Annual mammograms beginning at age 40 and clinical breast exams beginning at age 21 are the main tests recommended by the American Cancer Society and the American Congress of Obstetricians and Gynecologists to find breast cancer early. For women who are at high risk of breast cancer, the American Cancer Society also recommends breast magnetic resonance imaging (MRI).
Diagnostic tests, such as biopsies, may be performed following screening test results or because patients experience specific symptoms. Monitoring tests, such as ultrasounds, additional mammograms, computed tomography (CT) scans, nuclear imaging, or molecular imaging help evaluate the progression or recurrence of disease or help determine how well treatment options are working.
Treatment options include surgery, radiation, chemotherapy, hormone therapy, targeted therapy and bone-directed therapy. Lumpectomy or partial mastectomy is surgical removal of the cancer tumor while sparing as much healthy surrounding tissue as possible. Total mastectomy removes the entire breast (or breasts). Modified radical mastectomy removes the breast and underarm lymph nodes. Radical mastectomy removes the entire breast, underarm lymph nodes, and the underlying pectoral muscles in the chest. Radiation therapy may include external beam radiation or brachytherapy, implanting small radioactive seeds to destroy cancerous tissue. It may be used alone or done after surgery to reduce the risk of cancer spreading. Chemotherapy involves taking drugs by mouth or intravenously that travel through the bloodstream to kill cancer cells throughout the body. It may be given prior to surgery, known as neoadjuvant chemotherapy, in an effort to shrink a tumor and make it easier to remove, or after surgery, adjuvant therapy, to destroy any remaining cancer cells. Hormone therapy uses drugs, such as tamoxifen, to inhibit the ability of estrogen, which can promote breast cancer cell growth. Targeted therapy uses drugs that attach to specific protein receptors on cancer cells to destroy only those cells. Bone-directed therapy does not target cancer cells, but protects bone from fractures and further damage after breast cancer has spread.

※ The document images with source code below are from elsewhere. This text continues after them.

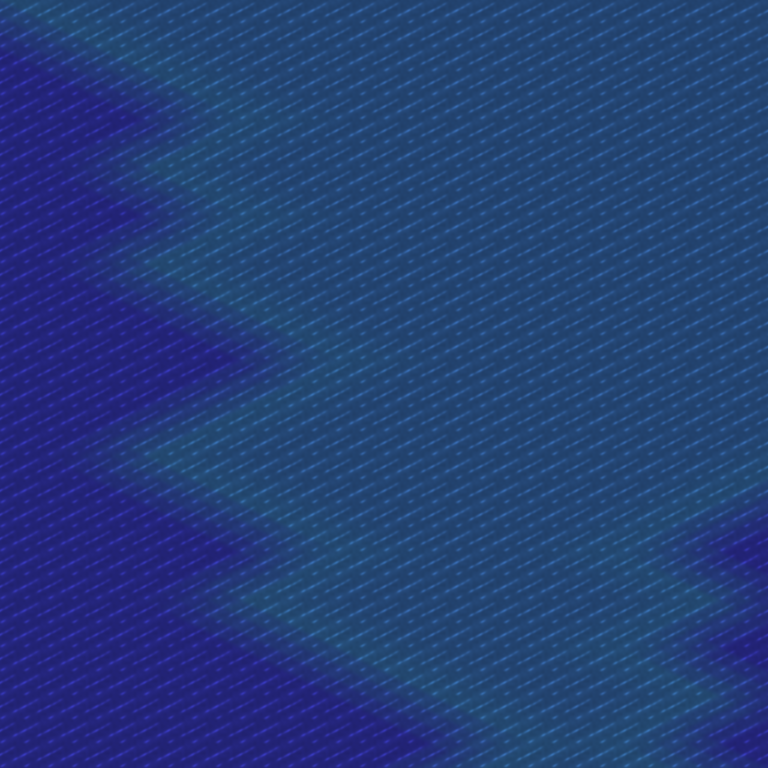
Reproduce this background procedurally as a WebGL 1 fragment shader.

```glsl
precision highp float;
// Teal ground between two zigzag indigo regions, softened in diamond steps.
// The zigzags are unions of 2:1 wedges, averaged over a small diamond of samples.
// A fine repeating tile adds slanted streaks, grain and bright flecks.
uniform vec2 u_resolution;

float hash(vec2 p) {
  vec3 q = fract(vec3(p.xyx) * 0.1031);
  q += dot(q, q.yzx + 33.33);
  return fract((q.x + q.y) * q.z);
}

// Value noise that repeats after a whole number of cells
float tiledNoise(vec2 p, float period) {
  vec2 cell = floor(p);
  vec2 f = fract(p);
  f = f * f * (3.0 - 2.0 * f);
  vec2 a = mod(cell, period);
  vec2 b = mod(cell + 1.0, period);
  return mix(mix(hash(a), hash(vec2(b.x, a.y)), f.x),
             mix(hash(vec2(a.x, b.y)), hash(b), f.x), f.y);
}

// Extent of a wedge that points right, with its tip at the given place
float wedge(float y, vec2 tip) {
  return tip.x - abs(y - tip.y);
}

// Horizontal distance to the nearest zigzag, positive on the teal ground
float groundDistance(vec2 p) {
  float left = wedge(p.y, vec2(5.0, 0.5));
  left = max(left, wedge(p.y, vec2(3.0, 4.5)));
  left = max(left, wedge(p.y, vec2(3.0, 8.5)));
  left = max(left, wedge(p.y, vec2(2.0, 11.5)));
  left = max(left, wedge(p.y, vec2(2.0, 13.5)));
  float right = 7.0 + max(abs(mod(p.y + 0.5, 2.0) - 1.0), p.y - 4.5);
  return min(p.x - left, right - p.x);
}

// Share of teal: an average over a diamond, which leaves soft bands
float groundCover(vec2 p) {
  float cover = 0.0;
  for (int i = 0; i < 4; i++) {
    for (int j = 0; j < 4; j++) {
      vec2 s = (vec2(float(i), float(j)) - 1.5) / 6.0;
      vec2 q = p + vec2(s.x + s.y, s.x - s.y);
      cover += smoothstep(-0.09, 0.09, groundDistance(q));
    }
  }
  return cover / 16.0;
}

// Brightness of the repeating tile, around one
float tileLight(vec2 uv) {
  vec2 t = uv * 32.0;
  float light = 0.94 + 0.08 * tiledNoise(t * 8.0, 8.0);

  // Broad slanted streaks
  float slant = t.y - 0.5 * t.x;
  light += 0.035 * cos(6.28318 * slant) + 0.02 * cos(12.56637 * slant);

  // Flecks strung along the streaks
  for (int i = 0; i < 6; i++) {
    float n = float(i);
    float along = fract(n * 0.382 + 0.12);
    vec2 center = vec2(along, 0.5 * along + 0.5 * mod(n, 2.0) + 0.08 * hash(vec2(n, 7.0)));
    vec2 d = fract(t - center + 0.5) - 0.5;
    d.y -= 0.4 * d.x;
    float strength = mix(0.16, 0.6, hash(vec2(n, 3.0)));
    light += strength * exp(-dot(d * d, vec2(90.0, 260.0)));
  }
  return light;
}

void main() {
  vec2 uv = gl_FragCoord.xy / u_resolution;
  vec2 p = uv * vec2(8.0, 16.0);

  // Teal turns a little greener beside the zigzags
  float inland = smoothstep(0.4, 1.8, groundDistance(p));
  vec3 teal = mix(vec3(0.14, 0.29, 0.45), vec3(0.138, 0.268, 0.445), inland);
  vec3 indigo = vec3(0.138, 0.142, 0.475);

  vec3 color = mix(indigo, teal, groundCover(p));
  gl_FragColor = vec4(color * tileLight(uv), 1.0);
}
```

To learn more about breast cancer diagnosis, treatment, research, reconstructive surgery, and support, visit Breastcancer.org.